  • Steve Jaworski

    Never played a DW game. The historical side of things intrigues me, but I don’t have time for stuff that’s indepth so may wait till the children are older. Great write up though.

  • DCGX

    The game looks pretty ugly. Does it look better in motion off the Vita than in screenshots?

    • deathskitten

      it does look better while playing on the vita but it’s never going to win any awards for its graphics…

    • Yoyitsu

      I played the demo and it looks a bit prettier, but it’s not very noticeable.

  • alterku

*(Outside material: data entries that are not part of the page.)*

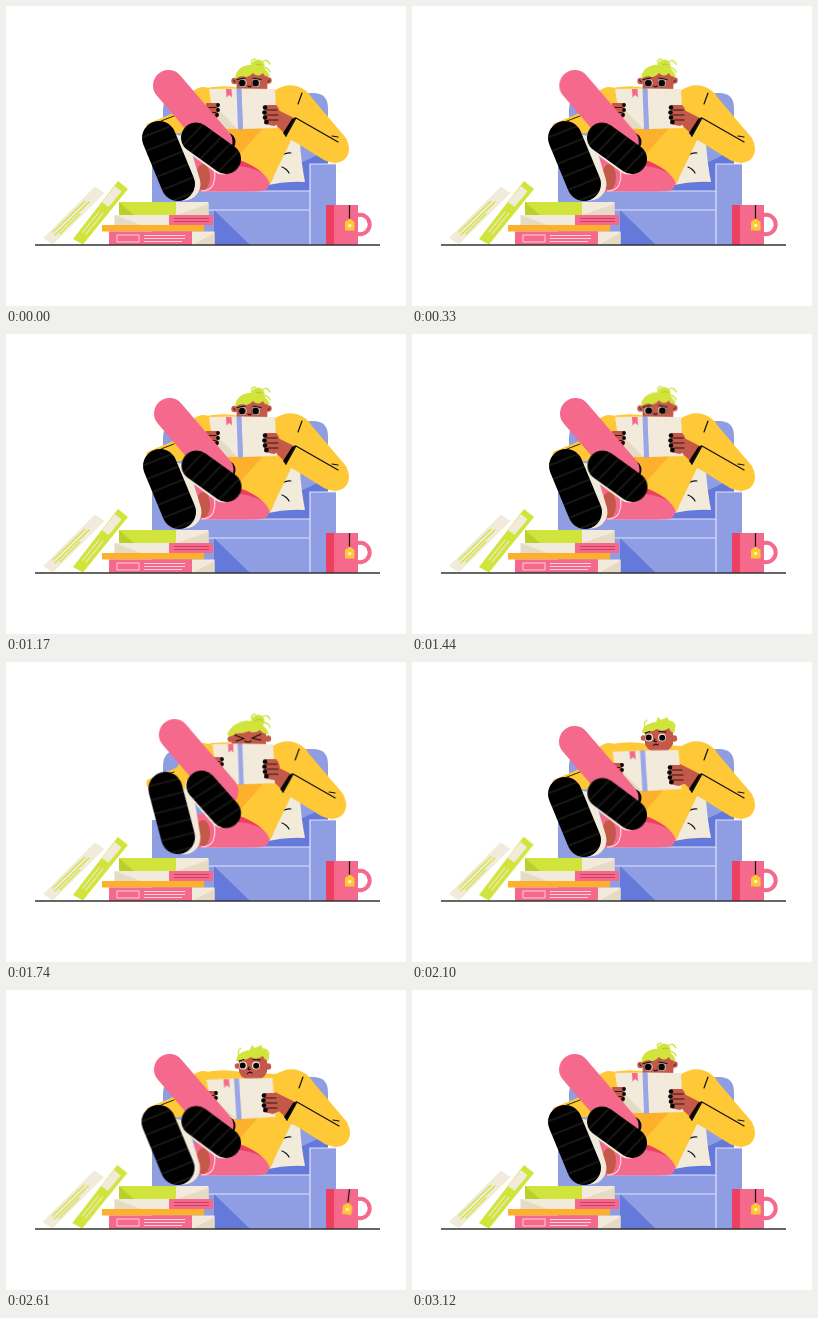
Recreate the animation shown at these times as an HTML page without scripts. Size 400 by 300 pixels, loop 3.15 s.

```html
<!DOCTYPE html>
<html lang="en">
<head>
<meta charset="utf-8">
<title>Reading on the sofa</title>
<style>
html, body { margin: 0; width: 100%; height: 100%; overflow: hidden; background: #fff; }
svg { display: block; width: 100vw; height: 100vh; }
.blue { fill: #8f9ee3 } .navy { fill: #6479da } .cream { fill: #f2ebdc } .tan { fill: #e5dac4 }
.yel { fill: #ffc837 } .amber { fill: #fdb02c } .pink { fill: #f5698c } .red { fill: #ec3f62 }
.skin { fill: #c4594a } .lime { fill: #d0e43b } .olive { fill: #bad12d } .ink { fill: #050505 }
.ln { fill: none; stroke: #111; stroke-width: 1.2; stroke-linecap: round; stroke-linejoin: round }
.thin { stroke-width: .9 }
.wh { fill: none; stroke: #dfe3fb; stroke-width: 1.2 }
.cap { fill: none; stroke-linecap: round }

/* one loop for every moving part */
.mv { animation: 3150ms linear infinite }
.sole1 { animation-name: sole1; transform-origin: 172px 178px }
.sole2 { animation-name: sole2; transform-origin: 220px 153px }
.leg { animation-name: leg }
.book { animation-name: book; transform-origin: 271px 103px }
.lhand { animation-name: lhand }
.rhand { animation-name: rhand }
.arm { animation-name: arm }
.headA { animation-name: nod }
.headB { animation-name: laugh }
.look { animation-name: look; animation-timing-function: ease-in-out }
.bun { animation-name: bun; transform-origin: 250px 66px }
.tuft { animation-name: tuft; transform-origin: 247px 68px }
.tag { animation-name: tag; transform-origin: 343px 199px }
.lean { animation-name: lean; transform-origin: 62px 239px }
.a { animation: showA 3150ms step-end infinite }
.b { animation: showB 3150ms step-end infinite }
.c { animation: showC 3150ms step-end infinite }

@keyframes showA { 0%, 93.5% { visibility: visible } 53%, 100% { visibility: hidden } }
@keyframes showB { 0%, 65.3%, 100% { visibility: hidden } 53% { visibility: visible } }
@keyframes showC { 0%, 93.5%, 100% { visibility: hidden } 65.3% { visibility: visible } }
@keyframes sole1 {
  0%, 21%, 66.7%, 100% { transform: none }
  37%, 51.5% { transform: translate(1px, 0) }
  55%, 59%, 63% { transform: translate(0, -3px) rotate(8deg) }
  57%, 61% { transform: translate(0, -2px) rotate(6.5deg) }
  83%, 92% { transform: translate(-.5px, 0) }
}
@keyframes sole2 {
  0%, 21%, 100% { transform: none } 37%, 51.5% { transform: translate(.5px, 0) }
  55%, 59%, 63% { transform: translate(0, -2px) rotate(13deg) }
  57%, 61% { transform: translate(0, -1px) rotate(11deg) }
  66.7%, 92% { transform: rotate(1deg) }
}
@keyframes leg {
  0%, 66.7%, 100% { transform: none } 37%, 51.5%, 83%, 92% { transform: translate(1px, 0) }
  55%, 59%, 63% { transform: translate(6px, -7px) }
  57%, 61% { transform: translate(5px, -6px) }
}
@keyframes book {
  0%, 51.5%, 96%, 100% { transform: none }
  55%, 59%, 63% { transform: translate(-2px, -1px) scaleX(.92) }
  57%, 61% { transform: translate(-2px, 0) scaleX(.93) }
  66.7%, 92% { transform: translate(-2px, 5px) rotate(-1.5deg) }
}
@keyframes lhand {
  0%, 51.5%, 96%, 100% { transform: none }
  55%, 59%, 63% { transform: translate(4px, -2px) } 57%, 61% { transform: translate(4px, -1px) }
  66.7%, 92% { transform: translate(-2px, 4px) }
}
@keyframes rhand {
  0%, 51.5%, 96%, 100% { transform: none }
  55%, 59%, 63% { transform: translate(0, -2px) } 57%, 61% { transform: translate(0, -1px) }
  66.7%, 92% { transform: translate(-1px, 4px) }
}
@keyframes arm {
  0%, 51.5%, 66.7%, 96%, 100% { transform: none }
  55%, 59%, 63% { transform: translate(-3px, 0) } 57%, 61% { transform: translate(-2px, 0) }
  83%, 92% { transform: translate(1px, 0) }
}
@keyframes nod {
  0%, 21%, 37%, 100% { transform: none } 29%, 45% { transform: translate(0, -.5px) }
  53% { transform: translate(-1px, -1px) }
}
@keyframes laugh {
  0%, 55%, 59%, 63%, 100% { transform: none } 53%, 57%, 61% { transform: translate(0, 1px) }
}
@keyframes look {
  0%, 8% { transform: translate(-.4px, 0) } 18%, 25% { transform: translate(1px, .5px) }
  31%, 40% { transform: translate(-.4px, 0) } 50%, 92% { transform: translate(.8px, .3px) }
  100% { transform: translate(-.4px, 0) }
}
@keyframes bun {
  0%, 21%, 37%, 100% { transform: none } 10%, 45% { transform: rotate(2deg) } 29% { transform: rotate(-2deg) }
}
@keyframes tuft {
  0%, 66.7% { transform: none } 74% { transform: rotate(2deg) } 83%, 100% { transform: rotate(-1deg) }
}
@keyframes tag {
  0%, 66.7%, 100% { transform: none } 72% { transform: rotate(-7deg) }
  83% { transform: rotate(7deg) } 92% { transform: rotate(-3deg) }
}
@keyframes lean {
  0%, 52%, 100% { transform: none } 64%, 67% { transform: rotate(-.4deg) }
  75% { transform: rotate(.5deg) } 83% { transform: translate(-.7px, 0) }
}
</style>
</head>
<body>
<svg viewBox="0 0 400 300">
<defs>
  <pattern id="tread" width="40" height="14" patternUnits="userSpaceOnUse" patternTransform="rotate(-22)">
    <path d="M0 0H40V14H0Z"/><path d="M0 5H40" stroke="#484846" stroke-width=".6"/>
  </pattern>
  <pattern id="tread2" width="40" height="11" patternUnits="userSpaceOnUse" patternTransform="rotate(-46)">
    <path d="M0 0H40V11H0Z"/><path d="M0 4H40" stroke="#484846" stroke-width=".6"/>
  </pattern>
  <g id="bun">
    <circle class="lime" cx="252" cy="60" r="6.500"/>
    <path class="cap" stroke="#d0e43b" stroke-width="1.400" d="M247 59Q243 54 249 53M256 56Q261 52 264 58M257 61Q263 62 264 66"/>
    <path class="cap" stroke="#a9bf22" stroke-width=".8" d="M248 61Q252 56 256 59"/>
  </g>
</defs>

<!-- sofa -->
<path class="blue" d="M157 185V104Q157 88 173 88H196L262 87H307Q322 87 322 102V185Z"/>
<path class="navy" d="M288 185V160L322 144V185Z"/>
<path class="blue" d="M146 158H200V185H304V239H146Z"/>
<path class="navy" d="M262 178L304 174V185H205Z"/>
<path class="navy" d="M208 204L244 239H208Z"/>
<path class="wh" d="M196 185H304M203 204H304"/>
<path class="blue" d="M304 158H330V239H304Z"/>
<path class="wh" d="M304 239V158H330"/>

<!-- pillow -->
<path class="cream" d="M268 130L294 136Q295 155 299 176Q280 175 262 179Z"/>
<path class="ln" d="M275 150Q280 146 285 147M276 161Q281 163 283 167"/>

<!-- far arm and body -->
<path class="yel" d="M205 83Q195 78 186 86L170 106L141 118Q138 127 150 130L200 124L212 100Z"/>
<path class="ln thin" d="M155 115L168 110"/>
<path class="pink" d="M188 152H240L262 160L267 172L261 183Q258 185.500 246 185.500H190Z"/>
<path class="red" d="M216 148L254 155L259 168Q240 158 222 160Z"/>
<path class="yel" d="M196 83Q215 78 235 82L270 84Q285 76 299 87L288 128L264 178Q259 163 231 153L205 120Z"/>
<path class="amber" d="M222 122H257L234 148L222 140Z"/>
<path class="wh" style="stroke:#fbd3dc" d="M204 153Q212 167 207 179Q204 185 195 185"/>

<!-- heads -->
<g class="a"><g class="headA mv">
  <circle class="skin" cx="228.500" cy="75" r="3.200"/><circle class="skin" cx="262.500" cy="74.500" r="3.200"/>
  <path class="skin" d="M230 68Q246 60 262 68L261 88H231Z"/>
  <use href="#bun" class="bun mv"/>
  <path class="lime" d="M229 73Q230 61 242 59Q258 57 264 70Q259 72 257 67Q252 72 247 67Q241 73 237 70Q234 70 229 73Z"/>
  <g fill="#f7efe6"><circle cx="236.500" cy="77" r="4"/><circle cx="250" cy="77" r="4"/></g>
  <g class="ink look mv"><circle cx="236.500" cy="77" r="3.500"/><circle cx="250" cy="77" r="3.500"/></g>
  <path class="ln" d="M231 73.500L239 72M247 72L255 73.500M242 80Q243.500 82 245 80"/>
  <path class="ln thin" d="M227.500 74L229 76M262 76L263.500 74"/>
</g></g>

<g class="b"><g class="headB mv">
  <circle class="skin" cx="224.500" cy="77" r="3"/><circle class="skin" cx="262" cy="76.500" r="3.200"/>
  <path class="skin" d="M225 72Q243 60 260 70V89H226Z"/>
  <use href="#bun" y="-1"/>
  <path class="lime" d="M221 72Q227 60 240 58.500Q258 58 263 72Q257 72 254 68Q248 72 243 69Q234 72 230 71Q226 75 223 74Z"/>
  <path class="ln" d="M229 73L238 76.500L230 79M255 72L246 76L255 78M239 79Q242 81 245 79"/>
</g></g>

<g class="c">
  <circle class="skin" cx="231.500" cy="76" r="2.800"/><circle class="skin" cx="262" cy="76.500" r="3.200"/>
  <path class="skin" d="M233 68Q247 62 261 67V82Q257 91 247 91Q236 90 233 82Z"/>
  <g class="tuft mv">
    <path class="lime" d="M230 71Q230 62 244 60L246 55L249 58L256 55Q255 58 260 60Q265 65 262 71Q258 70 257 66Q250 71 245 67Q238 71 230 71Z"/>
    <path class="cap" stroke="#d0e43b" stroke-width="1.200" d="M234 67Q230 62 235 58M258 59Q263 60 263 65"/>
  </g>
  <g fill="#f7efe6"><circle cx="237" cy="75.500" r="3.900"/><circle cx="250" cy="75.500" r="3.900"/></g>
  <g class="ink"><circle cx="236.700" cy="75.500" r="3"/><circle cx="250.200" cy="75.800" r="3"/></g>
  <path class="ln" d="M233 71L238 69.500M247 69.500L254 70M243 77L242 79.500H244.500M241.500 83.500Q243.500 81 246 83"/>
</g>

<!-- near arm -->
<g class="arm mv">
  <path class="yel" d="M268 85Q284 74 299 84Q303 87 306 92L340 132Q347 146 338 154Q330 160 318 154L281 131L270 108Z"/>
  <path class="skin" d="M268 102L290 113L281 130L270 119Z"/>
  <path class="ink" d="M290 111L286 113L277 127L280 131Z"/>
  <path class="yel" d="M290 112L300 117L289 136L280 130Z"/>
  <path class="ln" d="M296 87L292 98M280 130L290 112L332 136M326 130L332 131"/>
</g>

<!-- open book -->
<g class="book mv">
  <path class="cream" d="M203 83L231 82.500L236 123L209 122Z"/>
  <path class="tan" d="M205 96L231 122.500L209 122Z"/>
  <path class="cream" d="M235 82.500L269 83L271 122L237 123Z"/>
  <path d="M230.500 82.500H235.500L237 123.500H232Z" fill="#99a6e8"/>
  <path class="pink" d="M220 83H225.500L226 91.500L223.300 89L220.500 91.500Z"/>
</g>
<g class="lhand mv">
  <path class="skin" d="M200 97H212Q215 99 212 102Q215 104 212 106Q214 109 211 112L200 114Z"/>
  <g class="ink"><circle cx="212" cy="99" r="1.900"/><circle cx="212" cy="104" r="1.900"/><circle cx="211" cy="109" r="1.900"/></g>
  <path class="ln thin" d="M203 101.500H210M203 106.500H210"/>
</g>
<g class="rhand mv">
  <path class="skin" d="M259 99H270Q274 102 274 110L275 117L268 120L258 118Z"/>
  <g class="ink"><circle cx="259" cy="101.500" r="2.300"/><circle cx="258.500" cy="106.500" r="2.300"/><circle cx="259" cy="111.500" r="2.300"/><circle cx="260.500" cy="116" r="2.300"/></g>
  <path class="ln thin" d="M261 104H271M261 109H272M262 114H272"/>
</g>

<!-- legs -->
<ellipse class="skin" cx="197" cy="171" rx="7" ry="13"/>
<ellipse class="ink" cx="222" cy="136" rx="7.500" ry="9"/>
<ellipse class="skin" cx="220" cy="137" rx="5.500" ry="8"/>
<path class="leg mv cap" d="M162.500 79.500L211 136" stroke="#f5698c" stroke-width="31"/>
<g class="sole1 mv">
  <path class="cap" d="M168 145L178 178" stroke="#f2ebdc" stroke-width="33"/>
  <path class="cap" d="M153 132L172 178" stroke="url(#tread)" stroke-width="34"/>
</g>
<g class="sole2 mv">
  <path class="cap" d="M188.500 133L217 154" stroke="#f2ebdc" stroke-width="29"/>
  <path class="cap" d="M190 131.500L220 153" stroke="url(#tread2)" stroke-width="30"/>
</g>

<!-- leaning books -->
<g class="lean mv">
  <path class="cream" d="M37 232L89 180.500L98.500 187L47 238.500Z"/>
  <path class="cap" stroke="#d0e43b" stroke-width="1.200" d="M47 226L79 195M49 229L83 196M54 228L74 208"/>
  <path class="lime" d="M67 233L112 175L122 183L77 238.500Z"/>
  <path class="cream" d="M96 196L109 180L115.500 185.500L102.500 201Z"/>
  <path class="cap" stroke="#f2ebdc" stroke-width="1.100" d="M77 226L93 206M80 228L97 207"/>
</g>

<!-- stacked books -->
<path class="lime" d="M113 196H170V209H113Z"/><path class="olive" d="M113 196L128 209H113Z"/>
<path class="cream" d="M170 196H202.500V209H170Z"/><path class="tan" d="M170 209L202.500 198V209Z"/>
<path class="tan" d="M108.500 209H163V219H108.500Z"/><path class="cream" d="M108.500 209H163V219H135Z"/>
<path class="pink" d="M163 209H207V219H163Z"/>
<path stroke="#c8385c" stroke-width=".9" d="M168 212.500H203M168 215.500H203"/>
<path class="amber" d="M96 219H198V225.500H96Z"/>
<path class="pink" d="M103 225.500H187V239H103Z"/>
<path class="cream" d="M186 225.500H208.500V239H186Z"/><path class="tan" d="M186 239L208.500 227V239Z"/>
<path fill="none" stroke="#fbd3dc" d="M111 229H133V236H111ZM138 229.500H179M138 232.500H179M138 235.500H176"/>

<!-- mug -->
<circle cx="354" cy="218.500" r="9.700" fill="none" stroke="#f5698c" stroke-width="4"/>
<path class="pink" d="M320 199H352V239H320Z"/><path class="red" d="M320 199H328V239H320Z"/>
<g class="tag mv">
  <path class="ln" d="M343.500 199.500V214"/>
  <path class="yel" d="M339 216L343.500 212.500L348.500 216V224.500H339Z"/>
  <circle cx="343.700" cy="219.500" r="1.700" fill="#fff0c2"/>
</g>

<path d="M29 239H374" stroke="#333" stroke-width="1.300"/>
</svg>
</body>
</html>
```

    Not mentioned in this review is that the Vita version includes all the DLC the other versions have to pay for individually, so despite the visual downgrade this is still an option for those who do have beefier consoles/systems to play the game on if only to avoid the hundreds of dollars of DLC prices. Also not mentioned was the amount of enemy pop-in that these games are known for; I’d have liked the reviewer to have touched on that as it is incredibly important. In the past in prior DW games I have died due to a general disappearing and reappearing while I was trying to hit them, which made it unplayable on harder difficulties. I’d also like to know if the Vita version of DW 8 Empires allows other players’ CaG characters to appear in your games, or only your own. This is an answer I haven’t located yet.